President Donald Trump acknowledged bipartisan concerns over Ronny Jackson, his nominee to lead the Veterans Affairs Department, amid allegations, The New York Times points out, that Jackson "oversaw a hostile work environment as the White House doctor, allowed the overprescribing of drugs and possibly drank on the job."
Calling Jackson “one of the finest people that I have met,” the president indicated that Jackson might soon withdraw from consideration and blamed Democrats for what he referred to as an "ugly" confirmation process:
He is a high-quality person. It's totally his decision. So he'll be making a decision. I don't want to put a man through a process like this. It's too ugly and too disgusting. So, we'll see what happens. He'll make a decision.
“I don’t want to put a man through a process like this,” Trump added, calling the allegations about Jackson "ugly." He said: The fact is, I wouldn’t do it. What does he need it for? To be abused by a number of politicians?”
This abuse, the president underscored in his remarks, is the culmination of anger from Democrats because they failed to block Mike Pompeo, the president’s nominee to become the next secretary of state.
"They failed to stop him, so now they say ‘who’s next?’” the president told reporters. (Earlier today, the Senate committee opted to delay tomorrow's confirmation hearing for Jackson after two former White House medical staff members brought Jackson's past indiscretions to their attention.)
BREAKING: Senate committee says it has delayed Wednesday's confirmation hearing for Trump's VA nominee Ronny Jackson.— The Associated Press (@The Associated Press)1524578843.0
Senators Johnny Isakson of Georgia, the committee chairman, and Jon Tester of Montana, its top Democrat, released a joint statement which did not detail the allegations:
The Senate Committee on Veterans’ Affairs is postponing the hearing to consider the nominee to be secretary of the U.S. Department of Veterans Affairs in light of new information presented to the committee.
We take very seriously our constitutional duty to thoroughly and carefully vet each nominee sent to the Senate for confirmation. We will continue looking into these serious allegations and have requested additional information from the White House to enable the committee to conduct a full review.
Members of the media took to social media to weigh in on the president's comments. The general consensus: That Trump had "set up a good man to fail."

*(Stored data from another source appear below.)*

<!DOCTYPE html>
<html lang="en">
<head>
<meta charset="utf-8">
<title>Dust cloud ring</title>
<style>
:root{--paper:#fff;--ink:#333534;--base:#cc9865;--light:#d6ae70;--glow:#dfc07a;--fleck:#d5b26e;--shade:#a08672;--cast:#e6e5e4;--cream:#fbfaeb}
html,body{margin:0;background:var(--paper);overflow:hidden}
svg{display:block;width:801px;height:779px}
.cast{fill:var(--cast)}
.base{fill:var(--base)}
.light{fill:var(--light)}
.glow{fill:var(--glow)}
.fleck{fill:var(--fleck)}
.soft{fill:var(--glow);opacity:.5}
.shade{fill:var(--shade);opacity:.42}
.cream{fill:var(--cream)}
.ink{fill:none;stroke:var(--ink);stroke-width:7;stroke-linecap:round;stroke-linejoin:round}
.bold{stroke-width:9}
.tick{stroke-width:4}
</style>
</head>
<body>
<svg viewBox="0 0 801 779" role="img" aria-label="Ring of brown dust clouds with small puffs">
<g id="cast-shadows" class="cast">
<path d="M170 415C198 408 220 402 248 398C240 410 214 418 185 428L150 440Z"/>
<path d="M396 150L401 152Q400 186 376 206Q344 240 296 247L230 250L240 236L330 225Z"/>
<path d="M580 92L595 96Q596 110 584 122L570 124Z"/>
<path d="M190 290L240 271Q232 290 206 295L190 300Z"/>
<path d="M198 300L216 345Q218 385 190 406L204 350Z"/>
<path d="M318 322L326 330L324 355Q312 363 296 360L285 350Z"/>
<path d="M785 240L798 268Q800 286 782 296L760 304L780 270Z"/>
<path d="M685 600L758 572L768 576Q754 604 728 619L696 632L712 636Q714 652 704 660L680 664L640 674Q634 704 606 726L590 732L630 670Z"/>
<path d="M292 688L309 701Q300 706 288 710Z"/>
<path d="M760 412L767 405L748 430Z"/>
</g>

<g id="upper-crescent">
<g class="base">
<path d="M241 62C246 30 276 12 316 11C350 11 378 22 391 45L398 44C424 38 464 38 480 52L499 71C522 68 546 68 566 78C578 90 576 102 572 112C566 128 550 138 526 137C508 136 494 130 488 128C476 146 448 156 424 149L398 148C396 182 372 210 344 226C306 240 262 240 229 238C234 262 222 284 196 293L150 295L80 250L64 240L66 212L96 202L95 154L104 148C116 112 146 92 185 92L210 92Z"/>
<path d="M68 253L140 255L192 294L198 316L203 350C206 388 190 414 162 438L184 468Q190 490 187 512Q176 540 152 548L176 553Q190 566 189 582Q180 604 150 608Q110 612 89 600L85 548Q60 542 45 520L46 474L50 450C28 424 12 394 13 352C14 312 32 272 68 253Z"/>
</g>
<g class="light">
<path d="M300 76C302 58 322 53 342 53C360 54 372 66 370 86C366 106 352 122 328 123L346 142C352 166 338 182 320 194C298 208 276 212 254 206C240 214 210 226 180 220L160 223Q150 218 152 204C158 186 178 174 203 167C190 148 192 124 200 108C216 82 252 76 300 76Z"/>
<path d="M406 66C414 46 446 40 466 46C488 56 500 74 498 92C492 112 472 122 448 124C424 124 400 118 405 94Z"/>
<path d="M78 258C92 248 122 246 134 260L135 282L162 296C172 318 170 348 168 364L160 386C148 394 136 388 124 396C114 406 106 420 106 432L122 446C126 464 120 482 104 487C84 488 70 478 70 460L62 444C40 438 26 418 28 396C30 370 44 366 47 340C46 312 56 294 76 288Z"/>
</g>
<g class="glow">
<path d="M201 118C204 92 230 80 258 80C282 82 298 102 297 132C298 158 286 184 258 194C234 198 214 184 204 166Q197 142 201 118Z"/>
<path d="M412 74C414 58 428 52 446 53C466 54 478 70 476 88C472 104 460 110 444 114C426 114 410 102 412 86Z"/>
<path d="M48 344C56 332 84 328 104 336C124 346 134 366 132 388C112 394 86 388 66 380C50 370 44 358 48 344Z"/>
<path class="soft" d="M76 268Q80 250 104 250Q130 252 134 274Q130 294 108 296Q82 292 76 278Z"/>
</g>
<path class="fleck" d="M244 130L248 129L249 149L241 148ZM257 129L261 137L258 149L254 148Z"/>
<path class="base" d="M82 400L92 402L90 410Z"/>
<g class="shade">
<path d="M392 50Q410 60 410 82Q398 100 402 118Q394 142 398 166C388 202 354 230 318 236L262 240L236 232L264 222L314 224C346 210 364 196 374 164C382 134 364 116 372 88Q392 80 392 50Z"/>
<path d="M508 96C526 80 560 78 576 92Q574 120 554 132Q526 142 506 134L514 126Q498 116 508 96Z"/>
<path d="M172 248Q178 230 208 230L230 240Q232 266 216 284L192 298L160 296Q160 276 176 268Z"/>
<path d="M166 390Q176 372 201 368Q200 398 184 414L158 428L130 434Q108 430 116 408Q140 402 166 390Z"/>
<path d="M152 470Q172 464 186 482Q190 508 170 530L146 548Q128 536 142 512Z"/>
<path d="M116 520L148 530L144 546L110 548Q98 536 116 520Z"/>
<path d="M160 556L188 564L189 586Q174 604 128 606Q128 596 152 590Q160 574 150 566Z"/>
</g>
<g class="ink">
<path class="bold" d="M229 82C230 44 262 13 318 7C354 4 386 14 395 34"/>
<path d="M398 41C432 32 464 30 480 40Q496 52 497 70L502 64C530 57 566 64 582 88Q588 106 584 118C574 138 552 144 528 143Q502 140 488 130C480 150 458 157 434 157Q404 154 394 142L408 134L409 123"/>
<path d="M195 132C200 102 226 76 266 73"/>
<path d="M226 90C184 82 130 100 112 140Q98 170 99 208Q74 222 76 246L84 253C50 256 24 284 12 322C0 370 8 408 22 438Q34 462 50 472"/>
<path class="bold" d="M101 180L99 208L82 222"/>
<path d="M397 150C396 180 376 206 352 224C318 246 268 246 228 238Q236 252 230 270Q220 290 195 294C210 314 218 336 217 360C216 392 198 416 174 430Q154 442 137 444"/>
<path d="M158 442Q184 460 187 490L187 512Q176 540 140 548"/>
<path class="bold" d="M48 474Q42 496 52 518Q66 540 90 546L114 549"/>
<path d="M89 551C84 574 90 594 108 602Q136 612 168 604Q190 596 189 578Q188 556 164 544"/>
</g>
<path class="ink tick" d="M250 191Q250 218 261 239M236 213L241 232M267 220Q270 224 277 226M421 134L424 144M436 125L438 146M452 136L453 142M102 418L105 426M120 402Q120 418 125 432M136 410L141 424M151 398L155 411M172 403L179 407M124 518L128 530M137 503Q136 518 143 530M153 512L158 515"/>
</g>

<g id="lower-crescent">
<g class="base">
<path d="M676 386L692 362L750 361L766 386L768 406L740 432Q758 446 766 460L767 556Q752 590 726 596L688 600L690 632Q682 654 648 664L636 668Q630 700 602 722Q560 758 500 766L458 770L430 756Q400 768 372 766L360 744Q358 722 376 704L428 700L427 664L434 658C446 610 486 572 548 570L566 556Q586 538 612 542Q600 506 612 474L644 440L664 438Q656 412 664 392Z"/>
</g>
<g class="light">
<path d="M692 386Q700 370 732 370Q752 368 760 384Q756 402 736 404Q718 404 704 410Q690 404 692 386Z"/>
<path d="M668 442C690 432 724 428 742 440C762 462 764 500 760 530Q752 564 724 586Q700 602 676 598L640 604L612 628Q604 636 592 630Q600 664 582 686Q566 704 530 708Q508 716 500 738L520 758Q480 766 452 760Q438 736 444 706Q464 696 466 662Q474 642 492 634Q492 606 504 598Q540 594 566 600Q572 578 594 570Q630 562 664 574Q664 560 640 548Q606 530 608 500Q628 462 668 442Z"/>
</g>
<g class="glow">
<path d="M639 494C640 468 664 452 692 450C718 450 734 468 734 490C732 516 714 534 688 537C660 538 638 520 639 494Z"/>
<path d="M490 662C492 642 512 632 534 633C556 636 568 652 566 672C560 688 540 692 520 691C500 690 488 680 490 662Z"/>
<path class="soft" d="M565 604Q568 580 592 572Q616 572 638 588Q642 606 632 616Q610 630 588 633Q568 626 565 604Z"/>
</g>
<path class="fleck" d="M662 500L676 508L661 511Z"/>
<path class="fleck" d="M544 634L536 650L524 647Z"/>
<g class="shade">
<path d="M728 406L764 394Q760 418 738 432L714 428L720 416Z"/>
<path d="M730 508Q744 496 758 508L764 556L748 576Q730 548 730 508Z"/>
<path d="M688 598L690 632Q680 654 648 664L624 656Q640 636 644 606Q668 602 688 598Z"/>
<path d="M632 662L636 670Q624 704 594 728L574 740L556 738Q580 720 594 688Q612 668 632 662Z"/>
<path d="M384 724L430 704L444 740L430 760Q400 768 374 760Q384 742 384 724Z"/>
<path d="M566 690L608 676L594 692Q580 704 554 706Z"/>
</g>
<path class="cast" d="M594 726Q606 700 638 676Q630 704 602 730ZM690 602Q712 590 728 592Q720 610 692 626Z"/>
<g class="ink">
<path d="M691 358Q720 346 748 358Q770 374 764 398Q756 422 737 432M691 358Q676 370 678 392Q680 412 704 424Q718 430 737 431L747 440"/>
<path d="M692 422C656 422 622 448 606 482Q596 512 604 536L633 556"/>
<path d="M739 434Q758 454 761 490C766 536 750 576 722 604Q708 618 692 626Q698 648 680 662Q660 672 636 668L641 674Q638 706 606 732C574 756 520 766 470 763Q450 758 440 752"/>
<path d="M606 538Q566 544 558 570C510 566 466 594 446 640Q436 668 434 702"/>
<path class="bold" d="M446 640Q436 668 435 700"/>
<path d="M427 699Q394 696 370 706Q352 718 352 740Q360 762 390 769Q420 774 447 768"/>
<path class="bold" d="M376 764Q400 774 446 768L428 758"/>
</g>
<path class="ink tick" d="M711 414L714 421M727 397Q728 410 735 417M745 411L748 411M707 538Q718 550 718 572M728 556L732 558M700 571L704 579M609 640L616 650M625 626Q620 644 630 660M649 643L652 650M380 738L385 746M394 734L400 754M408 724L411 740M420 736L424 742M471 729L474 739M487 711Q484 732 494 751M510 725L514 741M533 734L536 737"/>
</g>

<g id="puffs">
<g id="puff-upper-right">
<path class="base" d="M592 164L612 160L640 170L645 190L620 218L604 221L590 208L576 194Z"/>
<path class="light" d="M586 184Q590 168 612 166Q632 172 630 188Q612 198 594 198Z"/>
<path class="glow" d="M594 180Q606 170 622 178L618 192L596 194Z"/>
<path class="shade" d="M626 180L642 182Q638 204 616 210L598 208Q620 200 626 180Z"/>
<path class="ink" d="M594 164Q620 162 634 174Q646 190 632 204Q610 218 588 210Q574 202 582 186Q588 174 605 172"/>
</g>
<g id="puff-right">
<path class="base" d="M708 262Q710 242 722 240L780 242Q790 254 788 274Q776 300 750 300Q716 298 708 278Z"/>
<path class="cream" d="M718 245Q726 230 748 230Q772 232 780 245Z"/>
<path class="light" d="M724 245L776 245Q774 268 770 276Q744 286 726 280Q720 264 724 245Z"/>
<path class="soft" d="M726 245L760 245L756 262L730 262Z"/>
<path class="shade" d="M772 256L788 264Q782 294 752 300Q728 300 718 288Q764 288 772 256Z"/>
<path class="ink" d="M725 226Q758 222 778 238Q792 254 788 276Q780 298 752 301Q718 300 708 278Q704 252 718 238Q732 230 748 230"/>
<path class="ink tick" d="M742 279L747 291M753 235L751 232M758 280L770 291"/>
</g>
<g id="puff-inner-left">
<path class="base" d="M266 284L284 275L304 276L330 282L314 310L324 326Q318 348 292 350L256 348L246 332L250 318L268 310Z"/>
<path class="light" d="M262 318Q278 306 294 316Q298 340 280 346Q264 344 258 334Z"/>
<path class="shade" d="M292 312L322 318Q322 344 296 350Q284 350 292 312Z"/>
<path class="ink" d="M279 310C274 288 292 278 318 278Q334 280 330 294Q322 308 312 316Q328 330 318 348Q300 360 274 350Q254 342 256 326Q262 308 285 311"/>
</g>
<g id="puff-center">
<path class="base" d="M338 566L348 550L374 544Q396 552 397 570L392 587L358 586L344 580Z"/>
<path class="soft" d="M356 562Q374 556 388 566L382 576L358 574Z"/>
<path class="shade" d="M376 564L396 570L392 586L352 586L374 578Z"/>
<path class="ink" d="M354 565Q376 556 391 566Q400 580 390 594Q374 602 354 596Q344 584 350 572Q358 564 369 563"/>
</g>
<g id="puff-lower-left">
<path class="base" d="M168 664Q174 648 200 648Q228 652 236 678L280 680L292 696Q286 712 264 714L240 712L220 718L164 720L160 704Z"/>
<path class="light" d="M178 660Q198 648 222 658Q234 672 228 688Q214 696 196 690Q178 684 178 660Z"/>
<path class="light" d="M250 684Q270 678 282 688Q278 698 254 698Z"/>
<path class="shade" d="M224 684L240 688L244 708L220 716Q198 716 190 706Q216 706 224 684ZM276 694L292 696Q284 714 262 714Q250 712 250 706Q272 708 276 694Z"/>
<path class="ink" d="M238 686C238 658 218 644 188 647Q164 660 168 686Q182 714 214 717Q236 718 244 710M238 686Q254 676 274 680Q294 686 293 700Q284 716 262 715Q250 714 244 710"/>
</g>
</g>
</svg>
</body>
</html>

Trump nominated Ronny Jackson to head the VA with no vetting, no consultation with Senators - he completely set up… https://t.co/90gpndJoOA— Tommy Vietor (@Tommy Vietor)1524591096.0
Trump just gave Dr. Ronny Jackson a ton of room to bow out, while putting possible nomination withdrawal on him rat… https://t.co/RHZIKBZFuw— Jonathan Lemire (@Jonathan Lemire)1524590926.0
Jackson, for his part, told reporters that he "can answer the [Senate commitee's] questions absolutely," even as the Senate committee acknowledged that it has not yet substantiated the claims, and that there is little supporting documentation available.
"I'm looking forward to rescheduling the hearing and answering everyone's questions," Jackson said.
In a letter to the president, Senators Isakson and Tester requested "all documentation pertaining to Rear Admiral Jackson's service in the White House Medical Unit and as Physician to the President."
The New York Times notes that the White House "did little or no vetting" of Jackson's background before announcing his nomination on Twitter, and the Senate "received paperwork from the Trump administration formalizing Dr. Jackson’s nomination only last week."
It has been really careless, maybe even negligent about the vetting in a number of these nominations,” said Senator Richard Blumenthal (D-CT).
READ: The most distinctive causes of death in each state
(Center for Disease Control)
IN AN EFFORT TO REMIND us of our own mortality, the Center for Disease Control has published a map of the most distinctive causes of death in every state. Seriously, they mention social media interest in their findings.
But what does “most distinctive cause of death” mean? Find out the answer and see the map: